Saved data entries
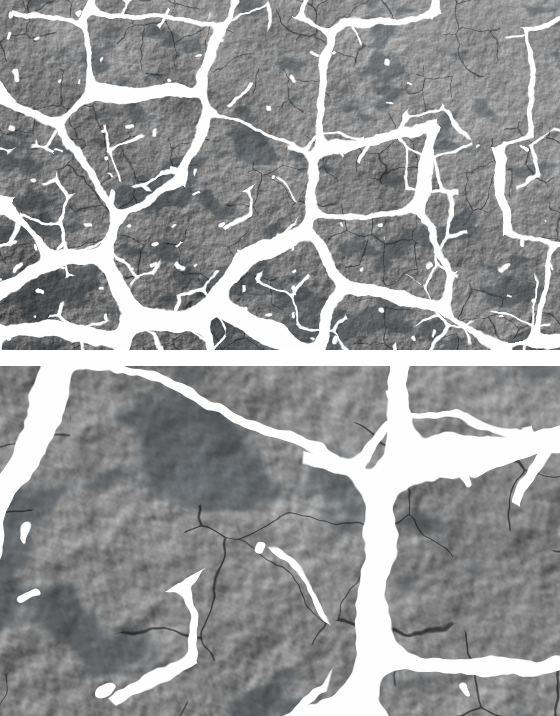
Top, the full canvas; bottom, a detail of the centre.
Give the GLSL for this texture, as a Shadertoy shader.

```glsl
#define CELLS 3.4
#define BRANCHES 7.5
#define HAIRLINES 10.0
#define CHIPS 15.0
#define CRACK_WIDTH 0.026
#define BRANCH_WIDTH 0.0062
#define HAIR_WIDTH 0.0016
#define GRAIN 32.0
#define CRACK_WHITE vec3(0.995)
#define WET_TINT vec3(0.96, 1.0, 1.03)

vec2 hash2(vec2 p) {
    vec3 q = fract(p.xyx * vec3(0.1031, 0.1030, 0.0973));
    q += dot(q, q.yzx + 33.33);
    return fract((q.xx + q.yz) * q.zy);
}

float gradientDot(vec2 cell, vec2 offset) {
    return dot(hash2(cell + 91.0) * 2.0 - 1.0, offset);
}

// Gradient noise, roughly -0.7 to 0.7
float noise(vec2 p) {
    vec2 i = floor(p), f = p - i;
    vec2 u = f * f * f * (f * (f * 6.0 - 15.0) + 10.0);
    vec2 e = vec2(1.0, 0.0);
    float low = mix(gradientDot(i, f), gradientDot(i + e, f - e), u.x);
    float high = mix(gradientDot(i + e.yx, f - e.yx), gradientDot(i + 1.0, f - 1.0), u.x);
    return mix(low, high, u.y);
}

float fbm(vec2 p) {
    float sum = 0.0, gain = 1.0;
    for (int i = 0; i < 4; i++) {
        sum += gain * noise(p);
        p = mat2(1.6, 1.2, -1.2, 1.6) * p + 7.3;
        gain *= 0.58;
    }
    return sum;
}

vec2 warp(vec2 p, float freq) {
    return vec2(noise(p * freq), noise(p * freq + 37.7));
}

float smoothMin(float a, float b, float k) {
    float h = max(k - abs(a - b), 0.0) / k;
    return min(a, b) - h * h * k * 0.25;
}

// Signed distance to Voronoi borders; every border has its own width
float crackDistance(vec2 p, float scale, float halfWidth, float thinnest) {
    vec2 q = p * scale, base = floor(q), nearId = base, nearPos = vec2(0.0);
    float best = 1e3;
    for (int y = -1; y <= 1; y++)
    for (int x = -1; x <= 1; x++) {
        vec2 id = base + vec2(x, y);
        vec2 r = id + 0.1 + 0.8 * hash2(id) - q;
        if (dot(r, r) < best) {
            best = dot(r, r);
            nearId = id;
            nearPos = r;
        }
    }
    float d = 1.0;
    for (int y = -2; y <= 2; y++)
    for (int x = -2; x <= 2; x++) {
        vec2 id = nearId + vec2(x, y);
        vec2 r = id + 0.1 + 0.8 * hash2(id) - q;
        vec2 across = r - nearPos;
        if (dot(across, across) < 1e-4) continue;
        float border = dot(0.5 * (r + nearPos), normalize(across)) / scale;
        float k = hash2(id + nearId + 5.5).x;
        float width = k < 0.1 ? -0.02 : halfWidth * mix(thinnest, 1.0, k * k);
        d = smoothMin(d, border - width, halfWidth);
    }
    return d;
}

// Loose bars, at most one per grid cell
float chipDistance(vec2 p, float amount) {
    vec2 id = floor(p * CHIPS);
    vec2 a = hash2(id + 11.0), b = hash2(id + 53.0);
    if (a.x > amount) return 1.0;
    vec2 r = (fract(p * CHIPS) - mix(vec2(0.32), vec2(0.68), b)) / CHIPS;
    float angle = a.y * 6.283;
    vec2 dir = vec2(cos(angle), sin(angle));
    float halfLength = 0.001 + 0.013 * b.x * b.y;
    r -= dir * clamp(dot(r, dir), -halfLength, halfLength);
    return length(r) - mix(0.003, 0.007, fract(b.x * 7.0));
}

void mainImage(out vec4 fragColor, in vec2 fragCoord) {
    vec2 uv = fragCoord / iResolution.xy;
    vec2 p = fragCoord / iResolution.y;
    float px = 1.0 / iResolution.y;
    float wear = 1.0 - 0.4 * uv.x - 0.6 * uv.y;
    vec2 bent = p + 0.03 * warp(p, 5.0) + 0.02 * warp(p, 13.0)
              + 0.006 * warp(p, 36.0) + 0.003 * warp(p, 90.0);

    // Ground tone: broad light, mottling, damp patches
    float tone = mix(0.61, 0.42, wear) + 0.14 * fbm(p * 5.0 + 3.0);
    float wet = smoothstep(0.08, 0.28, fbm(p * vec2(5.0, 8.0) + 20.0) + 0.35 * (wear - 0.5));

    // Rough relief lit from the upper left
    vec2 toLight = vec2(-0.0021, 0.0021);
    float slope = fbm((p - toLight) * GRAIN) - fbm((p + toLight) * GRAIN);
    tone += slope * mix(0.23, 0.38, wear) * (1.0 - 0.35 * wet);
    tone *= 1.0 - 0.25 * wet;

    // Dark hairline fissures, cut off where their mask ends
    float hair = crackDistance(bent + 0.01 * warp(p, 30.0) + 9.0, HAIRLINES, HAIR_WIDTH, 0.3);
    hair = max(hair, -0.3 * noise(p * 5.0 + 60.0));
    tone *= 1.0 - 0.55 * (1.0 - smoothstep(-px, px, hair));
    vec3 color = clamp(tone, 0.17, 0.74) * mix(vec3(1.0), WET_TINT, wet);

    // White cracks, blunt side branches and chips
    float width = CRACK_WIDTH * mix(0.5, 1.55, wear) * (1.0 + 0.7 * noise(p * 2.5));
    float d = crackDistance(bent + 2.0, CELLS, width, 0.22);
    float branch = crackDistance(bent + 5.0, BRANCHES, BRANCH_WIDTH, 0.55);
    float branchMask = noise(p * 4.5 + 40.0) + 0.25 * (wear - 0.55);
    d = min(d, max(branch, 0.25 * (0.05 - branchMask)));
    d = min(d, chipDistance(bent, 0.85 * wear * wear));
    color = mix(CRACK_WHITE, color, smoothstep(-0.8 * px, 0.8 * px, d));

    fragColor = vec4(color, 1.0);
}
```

--

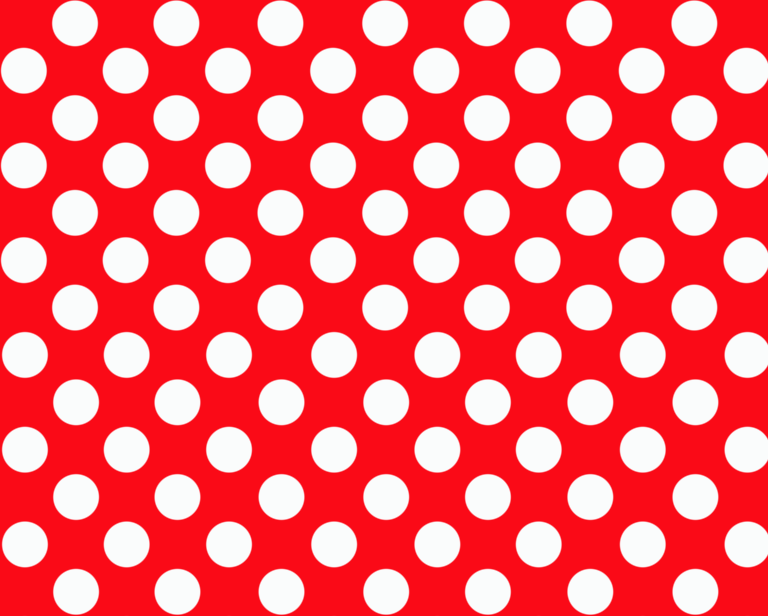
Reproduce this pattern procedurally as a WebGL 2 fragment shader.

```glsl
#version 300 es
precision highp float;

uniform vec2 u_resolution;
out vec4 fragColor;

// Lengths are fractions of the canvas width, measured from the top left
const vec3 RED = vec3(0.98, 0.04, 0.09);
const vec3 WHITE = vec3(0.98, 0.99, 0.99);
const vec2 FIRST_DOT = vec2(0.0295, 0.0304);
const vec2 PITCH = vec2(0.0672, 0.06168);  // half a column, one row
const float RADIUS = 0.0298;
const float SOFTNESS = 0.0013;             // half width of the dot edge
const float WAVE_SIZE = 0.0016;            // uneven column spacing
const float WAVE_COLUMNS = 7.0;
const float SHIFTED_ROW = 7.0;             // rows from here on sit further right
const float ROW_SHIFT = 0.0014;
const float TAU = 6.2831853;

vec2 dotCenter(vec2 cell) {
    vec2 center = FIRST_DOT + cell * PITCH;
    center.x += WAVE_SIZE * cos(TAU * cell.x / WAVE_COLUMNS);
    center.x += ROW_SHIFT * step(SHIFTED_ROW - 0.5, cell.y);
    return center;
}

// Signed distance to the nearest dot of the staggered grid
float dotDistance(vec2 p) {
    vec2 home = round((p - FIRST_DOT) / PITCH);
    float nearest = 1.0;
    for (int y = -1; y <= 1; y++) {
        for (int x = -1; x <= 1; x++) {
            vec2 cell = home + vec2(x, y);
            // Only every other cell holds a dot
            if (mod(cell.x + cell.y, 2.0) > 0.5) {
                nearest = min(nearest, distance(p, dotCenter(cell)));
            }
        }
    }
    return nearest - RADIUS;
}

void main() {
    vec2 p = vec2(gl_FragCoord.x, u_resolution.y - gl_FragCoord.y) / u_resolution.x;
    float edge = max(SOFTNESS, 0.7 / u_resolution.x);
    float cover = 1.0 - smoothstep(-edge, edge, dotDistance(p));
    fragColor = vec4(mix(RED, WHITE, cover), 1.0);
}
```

** What to do **
All lines in the records above that contain "fragColor" are to be reported.

** Solution for this problem **
void mainImage(out vec4 fragColor, in vec2 fragCoord) {
    fragColor = vec4(color, 1.0);
out vec4 fragColor;
    fragColor = vec4(mix(RED, WHITE, cover), 1.0);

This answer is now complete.